May 18, 2016

St. Florian, the Patron Saint of Firefighters and Beefcake Fans

I'm not much for the veneration of the saints -- Nazarenes abhored such "idolatry."  But I could get behind St. Florian, usually portrayed shirtless, with a massive, sculpted chest.

Here his chest is ink on someone's chest.

The real St. Florian was Florianus (c. 250-304), a Roman legionnaire from present-day Austria who organized a fire-fighting brigade.  When the Roman authorities discovered that he was a Christian, they ordered him burnt at the stake, but then, noting his affinity for fire, thought that he probably wouldn't burn.

So they drowned him in the Ennis River instead.  After ripping off his clothes, of course.

Today St. Florian is the patron of firefighters, soap makers, and chimney sweeps, and also the patron of many cities in Central and Eastern Europe, including Krakow, Poland and Linz, Austria.

This is one of the more famous St. Florian statues, by Josef Josephu (1889-1970).  It stood at the main firehouse in Vienna, where it survived a bombing during World War II.  Now it's in the Firefighter's Museum.

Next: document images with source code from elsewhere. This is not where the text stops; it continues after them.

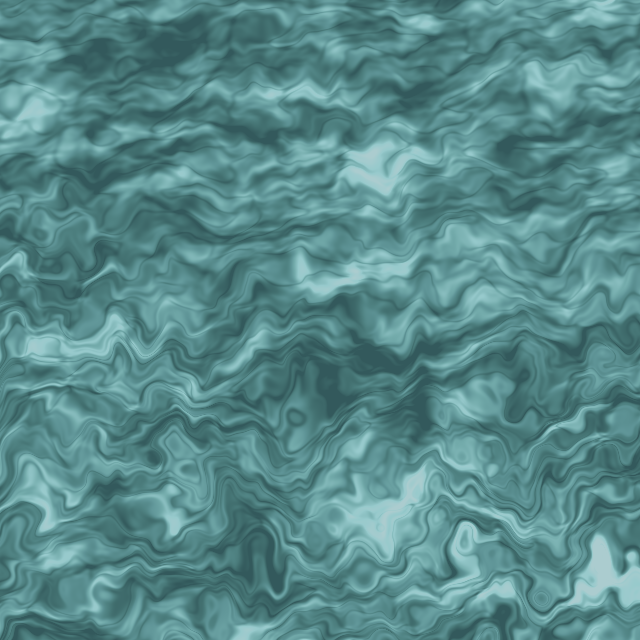
Give the GLSL for this texture, as a WebGL 1 fragment shader.

```glsl
precision highp float;
// Crumpled teal film: long, thin, wavy folds with dark creases and pale glints.
// Layered sines bend the plane, stretched gradient noise gives the streaks,
// and cellular noise adds flat facets and sparse white patches.

uniform vec2 u_resolution;

const vec3 ABYSS = vec3(0.20, 0.35, 0.36);
const vec3 DEEP  = vec3(0.26, 0.44, 0.44);
const vec3 TEAL  = vec3(0.31, 0.51, 0.51);
const vec3 SEA   = vec3(0.37, 0.58, 0.59);
const vec3 FOAM  = vec3(0.45, 0.67, 0.67);
const vec3 PALE  = vec3(0.59, 0.79, 0.80);
const vec3 GLINT = vec3(0.67, 0.80, 0.81);

float hash(vec2 p) {
  vec3 q = fract(p.xyx * 0.1031);
  q += dot(q, q.yzx + 33.33);
  return fract((q.x + q.y) * q.z);
}

float cornerSlope(vec2 corner, vec2 offset) {
  float angle = 6.2832 * hash(corner);
  return dot(vec2(cos(angle), sin(angle)), offset);
}

// Gradient noise scaled to a standard deviation of about one.
float noise(vec2 p) {
  vec2 i = floor(p), f = fract(p);
  vec2 w = f * f * f * (f * (f * 6.0 - 15.0) + 10.0);
  vec2 e = vec2(1.0, 0.0);
  float low  = mix(cornerSlope(i, f), cornerSlope(i + e.xy, f - e.xy), w.x);
  float high = mix(cornerSlope(i + e.yx, f - e.yx), cornerSlope(i + e.xx, f - e.xx), w.x);
  return 4.6 * mix(low, high, w.y);
}

// Cellular noise: nearest distance, gap to the second nearest, cell value.
vec3 cells(vec2 p) {
  vec2 home = floor(p);
  float nearest = 9.0, second = 9.0, value = 0.0;
  for (int y = -1; y <= 1; y++) {
    for (int x = -1; x <= 1; x++) {
      vec2 cell = home + vec2(float(x), float(y));
      vec2 seed = cell + vec2(hash(cell + 7.3), hash(cell + 51.9));
      float d = distance(p, seed);
      if (d < nearest) {
        second = nearest;
        nearest = d;
        value = hash(cell + 23.7);
      } else {
        second = min(second, d);
      }
    }
  }
  return vec3(nearest, second - nearest, value);
}

// Layered sines whose phases wander, so that no wave repeats.
float foldHeight(vec2 p) {
  float height = 0.0, amplitude = 0.027, frequency = 11.0;
  for (int i = 0; i < 4; i++) {
    float phase = 1.8 * noise(p * frequency * 0.25 + float(i) * 17.0);
    height += amplitude * sin(frequency * p.x + phase);
    amplitude *= 0.52;
    frequency *= 1.85;
  }
  return height;
}

// Soft line centred on one level of a noise field.
float contour(float field, float level, float width) {
  float d = (field - level) / width;
  return exp(-d * d);
}

float ramp(float low, float high, float x) {
  return clamp((x - low) / (high - low), 0.0, 1.0);
}

vec3 filmColour(float tone) {
  vec3 c = mix(ABYSS, DEEP, ramp(-1.9, -0.84, tone));
  c = mix(c, TEAL, ramp(-0.84, -0.15, tone));
  c = mix(c, SEA, ramp(-0.15, 0.5, tone));
  c = mix(c, FOAM, ramp(0.5, 1.2, tone));
  c = mix(c, PALE, ramp(1.2, 2.1, tone));
  return mix(c, GLINT, ramp(2.1, 3.3, tone));
}

void main() {
  vec2 p = gl_FragCoord.xy / u_resolution.y;

  // Bend the plane: strong folds below, gentle streaks above.
  float crumple = smoothstep(-0.2, 1.6, noise(p * 2.6 + 31.0) + 0.9 - 1.6 * p.y);
  float bend = mix(1.25, 0.4, smoothstep(0.35, 0.75, p.y));
  vec2 wrinkle = vec2(noise(p * 21.0 + 5.0), noise(p * 24.0 + 63.0));
  vec2 q = p + mix(0.002, 0.010, crumple) * wrinkle;
  q.y -= 0.14 * p.x + bend * foldHeight(p);

  // Streaks, from broad shade to fine fibres.
  float tone = 0.40 * noise(p * vec2(2.6, 4.2) + 11.0) + 0.25 * (crumple - 0.3);
  tone += 0.40 * noise(q * vec2(4.0, 13.0) + 3.0);
  tone += 0.48 * noise(q * vec2(9.0, 28.0) + 41.0);
  tone += 0.34 * noise(q * vec2(22.0, 56.0) + 83.0);
  tone += 0.23 * noise(q * vec2(48.0, 92.0) + 19.0);

  // Dark creases, each with a lit flank.
  float broad = noise(q * vec2(4.5, 14.0) + 57.0);
  float fine = noise(q * vec2(11.0, 29.0) + 97.0);
  tone += 0.17 - 0.95 * contour(broad, 0.0, 0.25);
  tone += 0.45 * contour(broad, 0.65, 0.28) - 0.09;
  tone += 0.12 - 0.70 * contour(fine, 0.0, 0.25);

  // Flat facets and sparse white patches.
  vec3 facet = cells(q * vec2(13.0, 26.0));
  tone += 1.1 * (facet.z - 0.5) * smoothstep(0.0, 0.35, facet.y);
  vec3 patchCell = cells(q * vec2(9.0, 15.0) + 29.0);
  float shine = smoothstep(0.86, 0.94, patchCell.z) * smoothstep(0.55, 0.15, patchCell.x);
  tone += 1.5 * shine * smoothstep(0.0, 0.2, patchCell.y);

  gl_FragColor = vec4(filmColour(tone), 1.0);
}
```
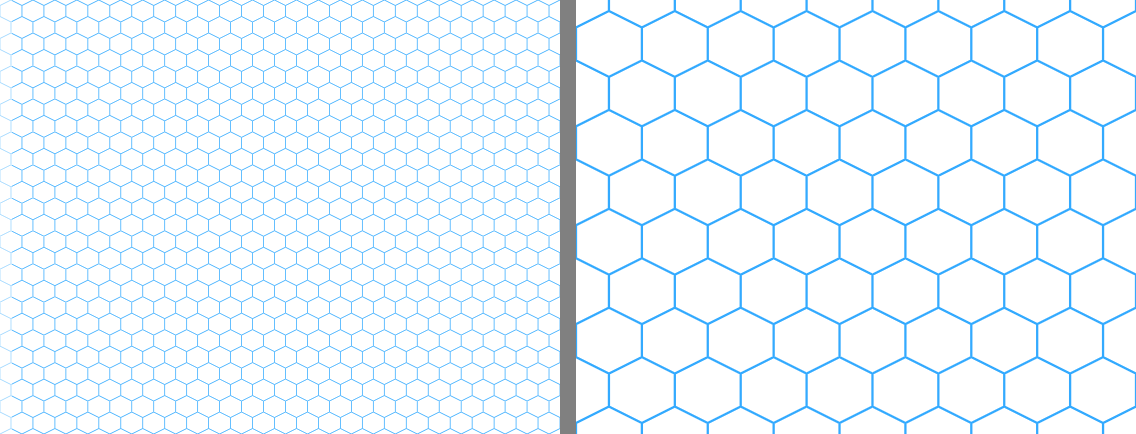
Left, the full canvas; right, a detail of the centre.
Write a WebGL 1 fragment shader that draws this pattern.

```glsl
precision highp float;
// Thin blue honeycomb grid on white, paler along its left border.

uniform vec2 u_resolution;

// Canvas size in cells; every cell is one unit wide and one unit tall.
const vec2 GRID_SIZE = vec2(25.5, 19.75);
const vec2 LATTICE_STEP = vec2(1.0, 1.5);
const float LINE_WIDTH = 0.0345;
const float BORDER_STRENGTH = 0.5;
const vec3 PAPER = vec3(1.0);
const vec3 LINE_BLUE = vec3(0.2, 0.667, 1.0);

// Distance to the outline of a pointy-top hexagon, positive inside.
float hexInside(vec2 p) {
  vec2 q = abs(p);
  float side = 0.5 - q.x;
  float slant = (0.5 - q.y - 0.5 * q.x) / sqrt(1.25);
  return min(side, slant);
}

// Offset from the nearest centre of a rectangular lattice.
vec2 latticeOffset(vec2 p, vec2 origin, vec2 spacing) {
  return mod(p - origin + 0.5 * spacing, spacing) - 0.5 * spacing;
}

// Two interleaved lattices form the staggered rows.
float honeycombDistance(vec2 p) {
  vec2 origin = vec2(0.0, 0.5);
  float evenRows = hexInside(latticeOffset(p, origin, LATTICE_STEP));
  float oddRows = hexInside(latticeOffset(p, origin + 0.5 * LATTICE_STEP, LATTICE_STEP));
  return abs(max(evenRows, oddRows));
}

// Share of a pixel-wide box covered by a line at the given distance.
float lineCoverage(float dist, float width, float pixel) {
  float halfWidth = 0.5 * width;
  float outer = min(dist + 0.5 * pixel, halfWidth);
  float inner = max(dist - 0.5 * pixel, -halfWidth);
  return clamp((outer - inner) / pixel, 0.0, 1.0);
}

// Edges without a left neighbour are drawn more faintly.
float borderFade(float x, float pixel) {
  float borderEnd = 0.5 + 0.5 * LINE_WIDTH;
  return mix(BORDER_STRENGTH, 1.0, smoothstep(borderEnd, borderEnd + pixel, x));
}

void main() {
  vec2 p = gl_FragCoord.xy / u_resolution * GRID_SIZE;
  float pixel = GRID_SIZE.x / u_resolution.x;

  float ink = lineCoverage(honeycombDistance(p), LINE_WIDTH, pixel);
  ink *= borderFade(p.x, pixel);

  gl_FragColor = vec4(mix(PAPER, LINE_BLUE, ink), 1.0);
}
```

His brother, Florian, was also a sculptor.

In German-speaking countries, "florians" are firefighters.